In 1975, almost at the beginning of his photographic career, with very little equipment and limited amount of time, Martinelli shot the first black and white images of Chandigarh. Later in 1984 he returned, using only 35 mm Kodak chrome colour slides film; in 2014, he shot only with 35 mm digital Nikon and Canon cameras.
“Oriental Scenery: Yesterday and Today” opened at Indira Gandhi National Centre for the Arts, New Delhi in 2011. In this work, Martinelli traced the footsteps of English artists William Daniell and Thomas Daniell, recapturing some of the same sites the Daniells’ had painted over the years during the 18th century. The skill and artistry involved in this project necessitated the same dedication, hard work and expertise as what was exhibited by the Daniells.
In 2014 The Metropolitan Museum of Art commissioned Martinelli to photograph the art and architecture of the Deccan region. His photographs evoke the mood, spirit, and grandeur of the Deccan, its palette, and people, often appearing like otherworldly dreamscapes – of a far from forgotten, past.

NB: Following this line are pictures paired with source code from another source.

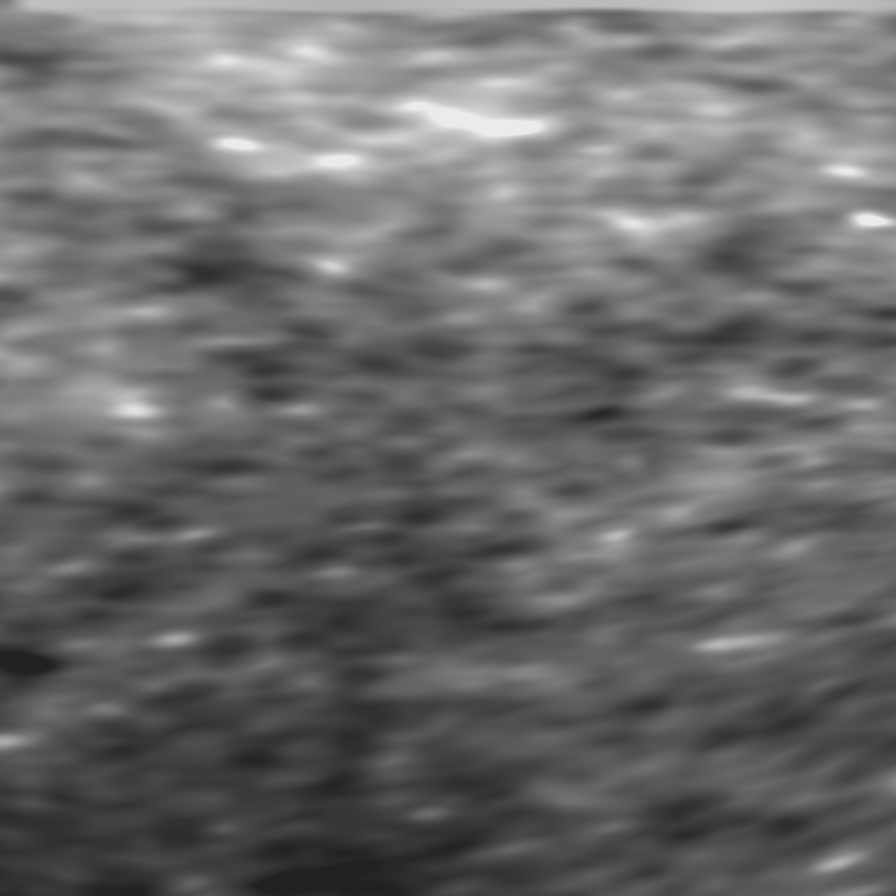
Give the GLSL for this texture, as a Shadertoy shader.

```glsl
// Grey, soft-focus layered speckle, like an echo scan of tissue: bright above, dark below.
// Cellular noise sums flat, smooth grains at several sizes over a depth gradient,
// with a few soft shadows, dark pockets and a bright strip along the top edge.
#define PATCH_CELL  vec2(0.24, 0.13)
#define CLUMP_CELL  vec2(0.105, 0.043)
#define GRAIN_CELL  vec2(0.052, 0.0175)
#define FIBRE_CELL  vec2(0.032, 0.011)
#define STREAK_CELL vec2(0.14, 0.015)
#define PATCH_GAIN  0.075
#define CLUMP_GAIN  0.095
#define GRAIN_GAIN  0.095
#define FIBRE_GAIN  0.028
#define STREAK_GAIN 0.075
#define GLINT_GAIN  0.13
#define BEND        0.12

vec3 hash3(vec2 cell, float seed) {
    vec3 q = fract(vec3(cell.xyx + seed * 17.31) * vec3(0.1031, 0.1030, 0.0973));
    q += dot(q, q.yxz + 33.33);
    return fract((q.xxy + q.yzz) * q.zyx);
}

// Sum of smooth signed grains, one at a random place in each cell.
float grains(vec2 p, vec2 cellSize, float seed) {
    p = p / cellSize + 40.0;
    vec2 cell = floor(p);
    float sum = 0.0;
    for (int j = -1; j <= 1; j++) {
        for (int i = -1; i <= 1; i++) {
            vec2 id = cell + vec2(i, j);
            vec3 rnd = hash3(id, seed);
            vec2 d = p - id - rnd.xy;
            float k = max(0.0, 1.0 - dot(d, d));
            sum += k * k * (2.0 * rnd.z - 1.0);
        }
    }
    return sum;
}

// Soft elliptical spot, 1 at its centre.
float spot(vec2 p, vec2 centre, vec2 radius) {
    vec2 d = (p - centre) / radius;
    return exp(-dot(d, d));
}

// Brightness by depth, with broad light and dark zones.
float tissue(vec2 p) {
    float tone = 0.285 + 0.26 * p.y;
    tone += 0.10 * smoothstep(0.60, 0.85, p.y);
    tone -= 0.09 * smoothstep(0.88, 0.95, p.y);
    tone += 0.08 * spot(p, vec2(0.65, 0.50), vec2(0.22, 0.10));
    tone -= 0.08 * spot(p, vec2(0.39, 0.36), vec2(0.10, 0.22));
    tone -= 0.07 * spot(p, vec2(0.05, 0.00), vec2(0.32, 0.12));
    tone -= 0.05 * spot(p, vec2(1.00, 0.25), vec2(0.10, 0.30));
    return tone;
}

// Dark, soft-edged pockets; wobble makes their outlines uneven.
float pockets(vec2 p, float wobble) {
    p += vec2(0.012, 0.006) * wobble;
    float shade = 0.17 * spot(p, vec2(0.83, 0.715), vec2(0.060, 0.045));
    shade += 0.15 * spot(p, vec2(0.79, 0.592), vec2(0.034, 0.018));
    shade += 0.18 * spot(p, vec2(0.90, 0.602), vec2(0.034, 0.024));
    shade += 0.13 * spot(p, vec2(0.73, 0.487), vec2(0.022, 0.017));
    shade += 0.16 * spot(p, vec2(0.05, 0.915), vec2(0.045, 0.020));
    return shade;
}

void mainImage(out vec4 fragColor, in vec2 fragCoord) {
    vec2 uv = fragCoord / iResolution.xy;

    // Layers climb gently to the right in the lower half.
    float lower = 1.0 - smoothstep(0.2, 0.75, uv.y);
    vec2 p = uv - vec2(0.0, BEND * uv.x * uv.x * lower);
    p.y += 0.004 * sin(9.0 * uv.x + 5.0 * uv.y);

    float clump = grains(p, CLUMP_CELL, 2.0);
    float grain = grains(p, GRAIN_CELL, 3.0);
    float streak = grains(p, STREAK_CELL, 5.0);
    float contrast = mix(0.78, 1.12, smoothstep(0.0, 0.6, uv.y));

    float speckle = PATCH_GAIN * grains(p, PATCH_CELL, 1.0);
    speckle += CLUMP_GAIN * clump;
    speckle += GRAIN_GAIN * grain;
    speckle += FIBRE_GAIN * grains(p, FIBRE_CELL, 4.0);
    speckle += STREAK_GAIN * streak * smoothstep(0.55, 0.95, uv.y);

    // Scattered bright echoes where grains and clumps agree.
    float echo = max(0.0, grain + 0.5 * clump - 0.45);
    speckle += GLINT_GAIN * echo * echo;

    float tone = tissue(uv) + contrast * speckle - pockets(uv, clump);
    tone += 0.32 * spot(uv, vec2(0.965, 0.757), vec2(0.018, 0.008));

    // Bright contact strip, fading into the top corners.
    float strip = smoothstep(0.982, 0.993, uv.y + 0.003 * streak);
    strip *= smoothstep(0.0, 0.04, uv.x) * smoothstep(0.0, 0.04, 1.0 - uv.x);
    tone = mix(tone, 0.73 + 0.05 * clump, strip);

    fragColor = vec4(vec3(clamp(tone, 0.13, 0.92)), 1.0);
}
```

In addition, they become important documents of the remaining historical sites of the Deccan.
In October 2015, “In The Footsteps of Le Corbusier,” an exhibition of photography was held at Art Heritage as a collateral event of the Delhi Photo Festival. This exhibition comprised of a historic selection of photographs taken by Martinelli of Chandigarh and Ahmedabad over a span of 40 years. Le Corbusier, the most influential master of modern architecture in the West , was commissioned to design Chandigarh, the first planned city in India by Pandit Jawaharlal Nehru. An enormous undertaking, the design of Chandigarh was an inspiration to contemporary Indian architects, providing a module of modernity, that could possibly suit a nation in transition.
As an architect, photographing in the cities of Chandigarh and Ahmedabad has been a fascinating experience for Martinelli, as there is a “commitment to discovering the relationship of architectural design to the environment, space, culture and the daily life of people that use it. In this work, Martinelli has captured the essence of India, as an amalgam of the urban and rural and contemporary and ancient traditions. Part of the Chandigarh series was showcased by Art Heritage at the India Art Fair, January 2016.
Most notable of his many book publications are: The Royal Palaces of India (Thames & Hudson, 1994), Oriental Scenery: Two Hundred Years of Architectural Heritage (Citadelles & Mazenot, 1998) and Palaces of Rajasthan (India Book House, 2003). His latest book, Lucknow au Miroir du Temps (Filigranes Editions, 2011), is also the catalogue of the exhibition he held at the Musée Guimet in Paris.